In the years following the Civil War, Connecticut’s transformation to an urban, industrial state intensified. Great factories with enormous workforces replaced the multitude of small shops that characterized the state’s early industrial experience. Smoke-shrouded cities grew around these concentrations of industry and drained population from the state’s rural towns.
For the rural legislators who dominated the General Assembly, finding the common good in an era of rapid change was a daunting task. Reformers cried out against the social costs of industrialization-child labor, unsafe working conditions, widespread crime and poverty. Businessmen and entrepreneurs urged legislators to allow free enterprise and economic growth to move forward unhindered. Women and African Americans, long excluded from the political process, intensified their demands for equal rights.
The legislature responded cautiously to the challenges of the period. Connecticut’s “Gilded Age” was an era of remarkable economic progress bought at considerable social cost.

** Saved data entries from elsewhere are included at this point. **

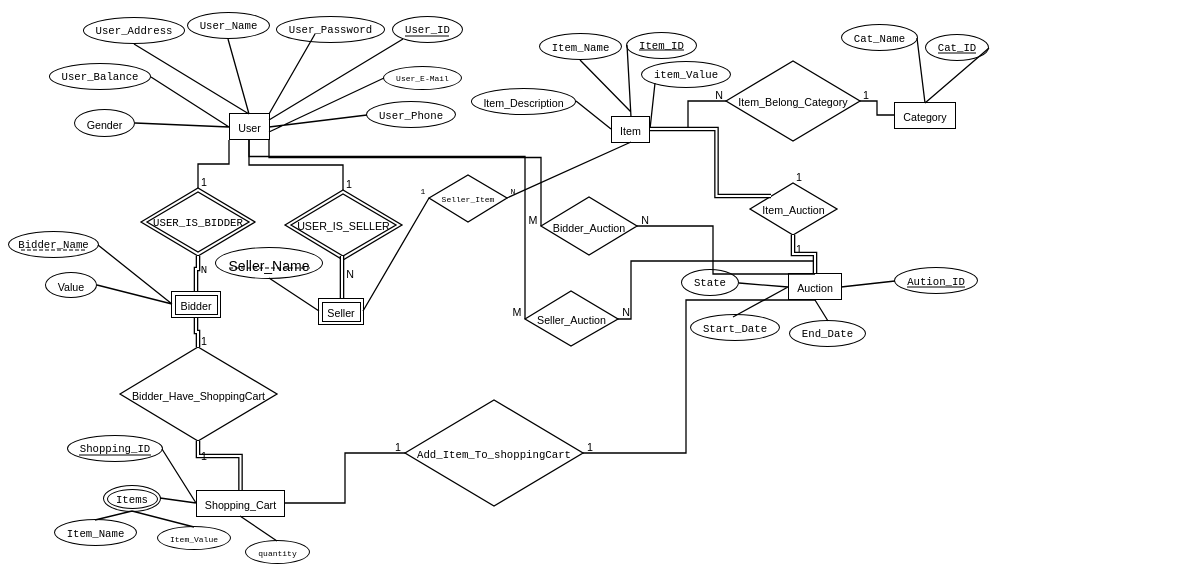
<!DOCTYPE html>
<html lang="en">
<head>
<meta charset="utf-8">
<title>Auction entity relationship diagram</title>
<style>
:root { --ink: #000; --paper: #fff; --sans: "Liberation Sans", sans-serif; --mono: "Liberation Mono", monospace; }
* { box-sizing: border-box; }
body { margin: 0; background: var(--paper); }
.diagram { position: relative; width: 1200px; height: 576px; overflow: hidden; color: var(--ink); font: 10.7px/1 var(--sans); }
.lines { position: absolute; left: 0; top: 0; fill: none; stroke: var(--ink); stroke-width: 1.3; }
.double-outer { stroke-width: 4.6; }
.double-inner { stroke: var(--paper); stroke-width: 2; }
.dashed { stroke-dasharray: 4 2; stroke-width: 1; }
.key { stroke-width: 1; }
.node { position: absolute; left: var(--x); top: var(--y); width: var(--w); height: var(--h); display: flex; align-items: center; justify-content: center; padding-top: 2px; white-space: nowrap; }
.attribute { border: 1.3px solid var(--ink); border-radius: 50%; }
.entity { border: 1.3px solid var(--ink); padding-top: 3px; }
.relation { padding-top: 3px; }
.weak::after, .multi::after { content: ""; position: absolute; inset: 2.5px; border: 1.3px solid var(--ink); }
.multi::after { border-radius: 50%; }
.mono { font-family: var(--mono); }
.small { font-size: 8px; }
.large { font-size: 14px; }
.count { position: absolute; left: var(--x); top: var(--y); transform: translate(-50%, -50%); }
</style>
</head>
<body>
<main class="diagram">
<svg class="lines" width="1200" height="576" viewBox="0 0 1200 576" aria-hidden="true">
  <g id="relations">
    <polygon points="141,222 198,188 255,222 198,256"/>
    <polygon points="147,222 198,192 249,222 198,252"/>
    <polygon points="285,225 343,190 402,225 343,260"/>
    <polygon points="291,225 343,194 396,225 343,256"/>
    <polygon points="429,198 468,175 507,198 468,222"/>
    <polygon points="541,226 589,197 637,226 589,255"/>
    <polygon points="525,319 571,291 618,319 571,346"/>
    <polygon points="726,101 793,61 860,101 793,141"/>
    <polygon points="750,209 793,183 837,209 793,235"/>
    <polygon points="120,394 198,347 277,394 198,441"/>
    <polygon points="405,453 494,400 583,453 494,506"/>
  </g>
  <g id="attribute-links">
    <path d="M134 44 249 114M228 39 249 114M315 34 269 114M403 39 269 120M384 78 269 132M367 115 269 127M151 77 229 127M135 123 229 127"/>
    <path d="M580 60 631 112M627 45 631 117M655 83 650 129M576 101 611 129"/>
    <path d="M917 38 925 103M989 48 925 103"/>
    <path d="M739 283 788 287M733 317 788 287M828 321 815 300M895 281 841 287"/>
    <path d="M98 245 172 304M97 285 172 304M269 278 319 311"/>
    <path d="M162 449 196 503M160 498 196 503M95 520 132 511 194 527M277 541 240 516"/>
  </g>
  <g id="single-links">
    <path d="M229 140V164H198V188"/>
    <path d="M249 140V165H343V190"/>
    <path d="M249 140V156.5H525V319"/>
    <path d="M269 140V157.5H541V226"/>
    <path d="M363 311 429 198M507 198 631 142"/>
    <path d="M637 226H713V274H815"/>
    <path d="M618 319H631V261H815V274"/>
    <path d="M650 129H688V101H726M860 101H877V115H894"/>
    <path d="M285 503H345V453H405M583 453H686V300H815"/>
  </g>
  <defs>
    <path id="total-links" d="M650 129H716.5V196H771M793 235V254H815V274M198 256V269H196V291M342 256V298M196 317V332H198V347M198 441V456H240.5V490"/>
  </defs>
  <use href="#total-links" class="double-outer"/>
  <use href="#total-links" class="double-inner"/>
  <g id="key-lines" class="key">
    <path d="M405 36H449M639 50H684M938 53H976M907 287H965M79 455H151"/>
    <path class="dashed" d="M21 250H86M229 268H310"/>
  </g>
</svg>

<div class="node attribute mono" style="--x:83px;--y:17px;--w:102px;--h:27px">User_Address</div>
<div class="node attribute mono" style="--x:187px;--y:12px;--w:83px;--h:27px">User_Name</div>
<div class="node attribute mono" style="--x:276px;--y:16px;--w:109px;--h:27px">User_Password</div>
<div class="node attribute mono" style="--x:392px;--y:16px;--w:71px;--h:27px">User_ID</div>
<div class="node attribute mono" style="--x:49px;--y:63px;--w:102px;--h:27px">User_Balance</div>
<div class="node attribute mono small" style="--x:383px;--y:66px;--w:79px;--h:24px">User_E-Mail</div>
<div class="node attribute" style="--x:74px;--y:109px;--w:61px;--h:28px;padding-top:4px">Gender</div>
<div class="node attribute mono" style="--x:366px;--y:101px;--w:90px;--h:27px;padding-top:4px">User_Phone</div>
<div class="node entity" style="--x:229px;--y:113px;--w:41px;--h:27px">User</div>

<div class="node attribute mono" style="--x:539px;--y:33px;--w:83px;--h:27px;padding-top:4px">Item_Name</div>
<div class="node attribute mono" style="--x:626px;--y:32px;--w:71px;--h:27px">Item_ID</div>
<div class="node attribute mono" style="--x:641px;--y:61px;--w:90px;--h:27px">item_Value</div>
<div class="node attribute" style="--x:471px;--y:88px;--w:105px;--h:27px;padding-top:4px">Item_Description</div>
<div class="node entity" style="--x:611px;--y:116px;--w:39px;--h:27px">Item</div>

<div class="node attribute mono" style="--x:841px;--y:24px;--w:77px;--h:27px;padding-top:4px">Cat_Name</div>
<div class="node attribute mono" style="--x:925px;--y:34px;--w:64px;--h:27px">Cat_ID</div>
<div class="node entity" style="--x:894px;--y:102px;--w:62px;--h:27px;padding-top:4px">Category</div>

<div class="node attribute mono" style="--x:681px;--y:269px;--w:58px;--h:27px">State</div>
<div class="node attribute mono" style="--x:690px;--y:314px;--w:90px;--h:27px;padding-top:4px">Start_Date</div>
<div class="node attribute mono" style="--x:789px;--y:320px;--w:77px;--h:27px">End_Date</div>
<div class="node attribute mono" style="--x:894px;--y:267px;--w:84px;--h:27px;padding-top:4px">Aution_ID</div>
<div class="node entity" style="--x:788px;--y:273px;--w:54px;--h:27px">Auction</div>

<div class="node attribute mono" style="--x:8px;--y:231px;--w:91px;--h:27px">Bidder_Name</div>
<div class="node attribute" style="--x:45px;--y:272px;--w:52px;--h:26px;padding-top:5px">Value</div>
<div class="node entity weak" style="--x:171px;--y:291px;--w:50px;--h:27px">Bidder</div>
<div class="node attribute large" style="--x:215px;--y:247px;--w:108px;--h:32px;padding-top:5px">Seller_Name</div>
<div class="node entity weak" style="--x:318px;--y:298px;--w:46px;--h:27px;padding-top:4px">Seller</div>

<div class="node attribute mono" style="--x:67px;--y:435px;--w:96px;--h:27px">Shopping_ID</div>
<div class="node attribute multi mono" style="--x:103px;--y:485px;--w:58px;--h:27px;padding-top:4px">Items</div>
<div class="node attribute mono" style="--x:54px;--y:519px;--w:83px;--h:27px;padding-top:4px">Item_Name</div>
<div class="node attribute mono small" style="--x:157px;--y:526px;--w:74px;--h:24px;padding-top:3px">Item_Value</div>
<div class="node attribute mono small" style="--x:245px;--y:540px;--w:65px;--h:24px;padding-top:3px">quantity</div>
<div class="node entity" style="--x:196px;--y:490px;--w:89px;--h:27px;padding-top:4px">Shopping_Cart</div>

<div class="node relation mono" style="--x:141px;--y:188px;--w:114px;--h:68px">USER_IS_BIDDER</div>
<div class="node relation" style="--x:285px;--y:190px;--w:117px;--h:70px">USER_IS_SELLER</div>
<div class="node relation mono small" style="--x:429px;--y:175px;--w:78px;--h:47px">Seller_Item</div>
<div class="node relation" style="--x:541px;--y:197px;--w:96px;--h:58px;padding-top:4px">Bidder_Auction</div>
<div class="node relation" style="--x:525px;--y:291px;--w:93px;--h:55px;padding-top:4px">Seller_Auction</div>
<div class="node relation" style="--x:726px;--y:61px;--w:134px;--h:80px">Item_Belong_Category</div>
<div class="node relation" style="--x:750px;--y:183px;--w:87px;--h:52px">Item_Auction</div>
<div class="node relation" style="--x:120px;--y:347px;--w:157px;--h:94px;padding-top:4px">Bidder_Have_ShoppingCart</div>
<div class="node relation mono" style="--x:405px;--y:400px;--w:178px;--h:106px;padding-top:4px">Add_Item_To_shoppingCart</div>

<span class="count" style="--x:204px;--y:182px">1</span>
<span class="count" style="--x:349px;--y:184px">1</span>
<span class="count mono" style="--x:204px;--y:270px">N</span>
<span class="count" style="--x:350px;--y:274px">N</span>
<span class="count mono small" style="--x:423px;--y:192px">1</span>
<span class="count mono small" style="--x:513px;--y:192px">N</span>
<span class="count" style="--x:533px;--y:220px">M</span>
<span class="count" style="--x:645px;--y:220px">N</span>
<span class="count" style="--x:517px;--y:312px">M</span>
<span class="count" style="--x:626px;--y:312px">N</span>
<span class="count" style="--x:719px;--y:95px">N</span>
<span class="count" style="--x:866px;--y:95px">1</span>
<span class="count" style="--x:799px;--y:177px">1</span>
<span class="count" style="--x:799px;--y:249px">1</span>
<span class="count" style="--x:204px;--y:341px">1</span>
<span class="count" style="--x:204px;--y:456px">1</span>
<span class="count" style="--x:398px;--y:447px">1</span>
<span class="count" style="--x:590px;--y:447px">1</span>
</main>
</body>
</html>
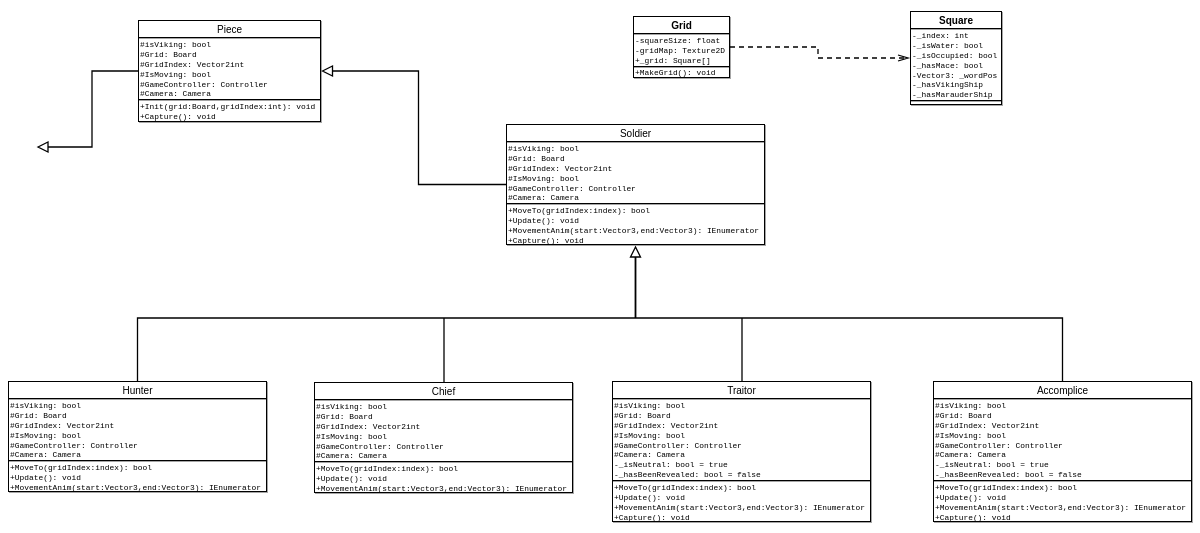
<!DOCTYPE html>
<html lang="en">
<head>
<meta charset="utf-8">
<title>Class diagram</title>
<style>
:root { --ink: #000; --soft: rgba(0, 0, 0, .35); --paper: #fff; }
* { box-sizing: border-box; margin: 0; padding: 0; }
html, body { width: 1200px; height: 533px; overflow: hidden; background: var(--paper); }
.diagram { position: relative; width: 1200px; height: 533px; color: var(--ink); }
.connectors { position: absolute; left: 0; top: 0; fill: none; stroke: var(--ink); stroke-width: 1.3; stroke-miterlimit: 10; }
.connectors .head { fill: var(--paper); }
.connectors .dashed { stroke-dasharray: 5 4; }
.class {
  position: absolute; display: grid; grid-template-rows: 16px var(--attributes, 62px) 1fr;
  width: 259px; border: 1px solid var(--ink); box-shadow: 1px 1px 0 var(--soft); background: var(--paper);
}
.class h2 { font: 400 10px/18px "Liberation Sans", Arial, sans-serif; text-align: center; }
.class.strong h2 { font-weight: 700; }
.class ul {
  list-style: none; padding: 2px 0 0 1px; border-top: 1px solid var(--ink); box-shadow: inset 0 1px 0 var(--soft);
  font: 7.9px/9.87px "Liberation Mono", "Courier New", monospace; white-space: nowrap;
}
.piece { left: 138px; top: 20px; width: 183px; height: 102px; }
.grid { left: 633px; top: 16px; width: 97px; height: 62px; --attributes: 33px; }
.grid .methods { padding-top: 1px; }
.square { left: 910px; top: 11px; width: 92px; height: 94px; --attributes: 72px; }
.soldier { left: 506px; top: 124px; height: 121px; }
.hunter { left: 8px; top: 381px; height: 111px; }
.chief { left: 314px; top: 382px; height: 111px; }
.traitor { left: 612px; top: 381px; height: 141px; --attributes: 82px; }
.accomplice { left: 933px; top: 381px; height: 141px; --attributes: 82px; }
</style>
</head>
<body>
<main class="diagram">
  <svg class="connectors" width="1200" height="533" viewBox="0 0 1200 533" aria-hidden="true">
    <g class="piece-parent">
      <polyline points="138,71 92,71 92,147 48,147"/>
      <polygon class="head" points="38,147 48,142 48,152"/>
    </g>
    <g class="soldier-to-piece">
      <polyline points="506,184.5 418.5,184.5 418.5,71 332,71"/>
      <polygon class="head" points="322.5,71 332.5,66 332.5,76"/>
    </g>
    <g class="roles-to-soldier">
      <polyline points="137.5,381 137.5,318 1062.5,318 1062.5,381"/>
      <line x1="444" y1="318" x2="444" y2="382"/>
      <line x1="742" y1="318" x2="742" y2="381"/>
      <line x1="635.5" y1="318" x2="635.5" y2="257" stroke-width="1.8"/>
      <polygon class="head" points="635.5,247 630.5,257 640.5,257"/>
    </g>
    <g class="grid-to-square">
      <polyline class="dashed" points="730,47 818,47 818,58 908,58"/>
      <polyline points="898,55 908,58 898,61"/>
    </g>
  </svg>

  <section class="class piece">
    <h2>Piece</h2>
    <ul class="attributes">
      <li>#isViking: bool</li>
      <li>#Grid: Board</li>
      <li>#GridIndex: Vector2int</li>
      <li>#IsMoving: bool</li>
      <li>#GameController: Controller</li>
      <li>#Camera: Camera</li>
    </ul>
    <ul class="methods">
      <li>+Init(grid:Board,gridIndex:int): void</li>
      <li>+Capture(): void</li>
    </ul>
  </section>

  <section class="class strong grid">
    <h2>Grid</h2>
    <ul class="attributes">
      <li>-squareSize: float</li>
      <li>-gridMap: Texture2D</li>
      <li>+_grid: Square[]</li>
    </ul>
    <ul class="methods">
      <li>+MakeGrid(): void</li>
    </ul>
  </section>

  <section class="class strong square">
    <h2>Square</h2>
    <ul class="attributes">
      <li>-_index: int</li>
      <li>-_isWater: bool</li>
      <li>-_isOccupied: bool</li>
      <li>-_hasMace: bool</li>
      <li>-Vector3: _wordPos</li>
      <li>-_hasVikingShip</li>
      <li>-_hasMarauderShip</li>
    </ul>
    <ul class="methods"></ul>
  </section>

  <section class="class soldier">
    <h2>Soldier</h2>
    <ul class="attributes">
      <li>#isViking: bool</li>
      <li>#Grid: Board</li>
      <li>#GridIndex: Vector2int</li>
      <li>#IsMoving: bool</li>
      <li>#GameController: Controller</li>
      <li>#Camera: Camera</li>
    </ul>
    <ul class="methods">
      <li>+MoveTo(gridIndex:index): bool</li>
      <li>+Update(): void</li>
      <li>+MovementAnim(start:Vector3,end:Vector3): IEnumerator</li>
      <li>+Capture(): void</li>
    </ul>
  </section>

  <section class="class hunter">
    <h2>Hunter</h2>
    <ul class="attributes">
      <li>#isViking: bool</li>
      <li>#Grid: Board</li>
      <li>#GridIndex: Vector2int</li>
      <li>#IsMoving: bool</li>
      <li>#GameController: Controller</li>
      <li>#Camera: Camera</li>
    </ul>
    <ul class="methods">
      <li>+MoveTo(gridIndex:index): bool</li>
      <li>+Update(): void</li>
      <li>+MovementAnim(start:Vector3,end:Vector3): IEnumerator</li>
    </ul>
  </section>

  <section class="class chief">
    <h2>Chief</h2>
    <ul class="attributes">
      <li>#isViking: bool</li>
      <li>#Grid: Board</li>
      <li>#GridIndex: Vector2int</li>
      <li>#IsMoving: bool</li>
      <li>#GameController: Controller</li>
      <li>#Camera: Camera</li>
    </ul>
    <ul class="methods">
      <li>+MoveTo(gridIndex:index): bool</li>
      <li>+Update(): void</li>
      <li>+MovementAnim(start:Vector3,end:Vector3): IEnumerator</li>
    </ul>
  </section>

  <section class="class traitor">
    <h2>Traitor</h2>
    <ul class="attributes">
      <li>#isViking: bool</li>
      <li>#Grid: Board</li>
      <li>#GridIndex: Vector2int</li>
      <li>#IsMoving: bool</li>
      <li>#GameController: Controller</li>
      <li>#Camera: Camera</li>
      <li>-_isNeutral: bool = true</li>
      <li>-_hasBeenRevealed: bool = false</li>
    </ul>
    <ul class="methods">
      <li>+MoveTo(gridIndex:index): bool</li>
      <li>+Update(): void</li>
      <li>+MovementAnim(start:Vector3,end:Vector3): IEnumerator</li>
      <li>+Capture(): void</li>
    </ul>
  </section>

  <section class="class accomplice">
    <h2>Accomplice</h2>
    <ul class="attributes">
      <li>#isViking: bool</li>
      <li>#Grid: Board</li>
      <li>#GridIndex: Vector2int</li>
      <li>#IsMoving: bool</li>
      <li>#GameController: Controller</li>
      <li>#Camera: Camera</li>
      <li>-_isNeutral: bool = true</li>
      <li>-_hasBeenRevealed: bool = false</li>
    </ul>
    <ul class="methods">
      <li>+MoveTo(gridIndex:index): bool</li>
      <li>+Update(): void</li>
      <li>+MovementAnim(start:Vector3,end:Vector3): IEnumerator</li>
      <li>+Capture(): void</li>
    </ul>
  </section>
</main>
</body>
</html>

This article is a panel reproduction from An Orderly and Decent Government, an exhibition on the history of representative government in Connecticut developed by Connecticut Humanities and put on display in the Capitol concourse of the Legislative Office Building, Hartford, Connecticut.